Latest Posts





Minnesota has slow job growth and its low unemployment rate is not to blame

The Bureau of Labor Statistics has just released data on the change in employment for the states in the year ending March 2018.

Minnesota ranked just 37th out of the 50 states with job growth of 0.7% over this period. The BLS deems this not a statistically significant change.

We hear a lot about the state’s labor market. Jobs are plentiful, workers are scarce, wages are beginning to rise after years of stagnation.

So, maybe the slow growth in Minnesota’s labor force over the last year is because employment was already high in the first place. If employment was high in March 2017, could we really expect it to grow all that quickly in the following twelve months?

It is true that in March 2017, Minnesota’s unemployment rate of 3.8% was some way below the average of the state’s rates of 4.3%.

But it is not true that states, like Minnesota, which had low unemployment rates in March 2017 had low job growth in the following twelve months. Eight states (Idaho, Utah, Colorado, South Dakota, New Hampshire, Hawaii, Massachusetts, and Wisconsin) had unemployment rates lower than Minnesota in March 2017 and job growth that was higher in the subsequent twelve months. The remaining seven states which had unemployment rates below Minnesota’s in March 2017 had lower rates of job growth in the following twelve months. Furthermore, in the cases of Idaho, Utah, Colorado, Massachusetts, and Wisconsin, the increase was rated as statistically significant by the BLS.

Figure 1

Source: Bureau of Labor Statistics

In other words, a state’s job creation in the twelve months leading up to March 2018 was not a function of its unemployment rate in March 2017. As Figure 1 shows, higher rates of employment in March 2017 are not correlated with higher rates of employment growth subsequently. It cannot be said, therefore, that Minnesota’s poor recent record on job growth is down to already low unemployment rates. Idaho, Utah, Colorado, Massachusetts, and Wisconsin had lower unemployment rates and still generated better job growth.
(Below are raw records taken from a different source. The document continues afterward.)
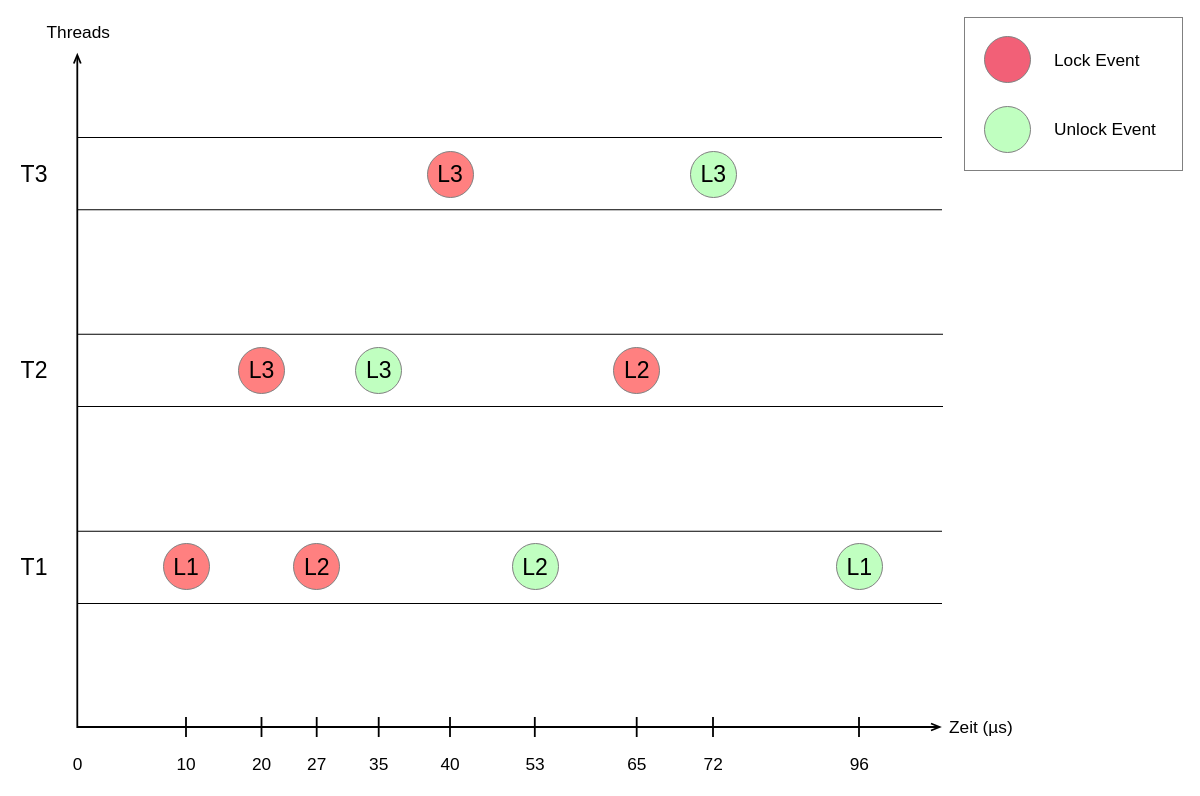
<!DOCTYPE html>
<html lang="de">
<head>
<meta charset="utf-8">
<title>Threads: Lock und Unlock Events</title>
<style>
:root {
  --ink: #000;
  --paper: #fff;
  --lock: #ff8080;
  --lock-key: #f26077;
  --unlock: #c0ffc0;
  --outline: #808080;
}
* { box-sizing: border-box; }
html, body { margin: 0; }
body { width: 1200px; height: 796px; overflow: hidden; background: var(--paper); }
.chart {
  position: relative; width: 1200px; height: 796px; overflow: hidden;
  color: var(--ink); font: 17.3px/20px "Liberation Sans", Arial, sans-serif;
}
.axes { position: absolute; left: 0; top: 0; }
.axes .axis { fill: none; stroke: var(--ink); stroke-width: 1.8; }
.axes .lane { stroke: var(--ink); stroke-width: 1.1; }
.label { position: absolute; white-space: nowrap; transform: translate(-50%, -50%); }
.thread { left: 34px; font-size: 23px; }
.axis-title { position: absolute; white-space: nowrap; }
.event {
  position: absolute; width: 47px; height: 47px; margin: -23.5px 0 0 -23.5px;
  display: flex; align-items: center; justify-content: center;
  border: 1px solid var(--outline); border-radius: 50%; font-size: 23px;
}
.lock { background: var(--lock); }
.unlock { background: var(--unlock); }
.t3 { top: 174px; }
.t2 { top: 370.4px; }
.t1 { top: 566.5px; }
.tick { top: 764px; }
.legend {
  position: absolute; left: 964px; top: 17px; width: 219px; height: 154px;
  margin: 0; padding: 18px 19px; list-style: none;
  display: flex; flex-direction: column; gap: 22.5px;
  border: 1px solid var(--outline);
}
.legend li { display: flex; align-items: center; gap: 23px; height: 47px; }
.swatch { flex: none; width: 47px; height: 47px; border: 1px solid var(--outline); border-radius: 50%; }
.swatch.lock { background: var(--lock-key); }
</style>
</head>
<body>
<main class="chart">
  <svg class="axes" width="1200" height="796" viewBox="0 0 1200 796" aria-hidden="true">
    <g class="lane">
      <line x1="77" y1="137.5" x2="942" y2="137.5"/>
      <line x1="77" y1="209.7" x2="942" y2="209.7"/>
      <line x1="77" y1="334.3" x2="943" y2="334.3"/>
      <line x1="77" y1="406.5" x2="943" y2="406.5"/>
      <line x1="77" y1="531.3" x2="942" y2="531.3"/>
      <line x1="77" y1="603.5" x2="942" y2="603.5"/>
    </g>
    <g class="axis">
      <path d="M77.3 56V727H939"/>
      <path d="M73.8 63.5L77.3 55L80.8 63.5"/>
      <path d="M931 723.5L939.5 727L931 730.5"/>
      <path d="M186 717v20M261.5 717v20M316.7 717v20M378.7 717v20M450 717v20M534.8 717v20M636.7 717v20M713 717v20M859 717v20"/>
    </g>
  </svg>

  <span class="axis-title" style="left:46.5px;top:22px">Threads</span>
  <span class="axis-title" style="left:949px;top:717px">Zeit (µs)</span>

  <span class="label thread t3">T3</span>
  <span class="label thread t2">T2</span>
  <span class="label thread t1">T1</span>

  <span class="event lock t3" style="left:450px">L3</span>
  <span class="event unlock t3" style="left:713.2px">L3</span>

  <span class="event lock t2" style="left:261.5px">L3</span>
  <span class="event unlock t2" style="left:378.7px">L3</span>
  <span class="event lock t2" style="left:636.8px">L2</span>

  <span class="event lock t1" style="left:186px">L1</span>
  <span class="event lock t1" style="left:316.7px">L2</span>
  <span class="event unlock t1" style="left:535px">L2</span>
  <span class="event unlock t1" style="left:859.3px">L1</span>

  <span class="label tick" style="left:77.5px">0</span>
  <span class="label tick" style="left:186px">10</span>
  <span class="label tick" style="left:261.5px">20</span>
  <span class="label tick" style="left:316.7px">27</span>
  <span class="label tick" style="left:378.7px">35</span>
  <span class="label tick" style="left:450px">40</span>
  <span class="label tick" style="left:535px">53</span>
  <span class="label tick" style="left:636.8px">65</span>
  <span class="label tick" style="left:713.2px">72</span>
  <span class="label tick" style="left:859.3px">96</span>

  <ul class="legend">
    <li><span class="swatch lock"></span>Lock Event</li>
    <li><span class="swatch unlock"></span>Unlock Event</li>
  </ul>
</main>
</body>
</html>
Minnesota just has slow job growth. Its low unemployment rate is not to blame.

John Phelan is an economist at the Center of the American Experiment. 




Upcoming Events

  • 2019 Annual Dinner Featuring Candace Owens

    Location: Hilton Minneapolis 1001 South Marquette Avenue Minneapolis, MN 55403

    From Brexit to Blexit… Britain’s exit from the European Union has not been smooth sailing. Since the leave date has been pushed back to October, Nigel Farage is now running for a seat in the European Parliament. That election date is May 23 which has forced him to cancel all American speaking engagements, including our Annual Dinner. Center of the American Experiment is pleased to announce that Candace Owens, the founder of the Blexit movement and host of The Candace Owens Show, will now be presenting the keynote address at our 2019 Annual Dinner on May 18. We are excited…

    Register Now
  • The Diversity Delusion

    Location: Hilton Minneapolis 1001 South Marquette Avenue Minneapolis, MN 55403

    Please join Center of the American Experiment on Wednesday, April 24th at the Hilton Hotel for a lunch forum with Heather Mac Donald as she discusses her new book, The Diversity Delusion: How Race and Gender Pandering Corrupt the University and Undermine Our Culture.  Heather Mac Donald is the Thomas W. Smith Fellow at the Manhattan Institute, a contributing editor of City Journal, and a New York Times bestselling author. She is a recipient of the 2005 Bradley Prize. Mac Donald’s work at City Journal has covered a range of topics, including higher education, immigration, policing, homelessness and homeless advocacy, criminal-justice reform, and race…

    Register Now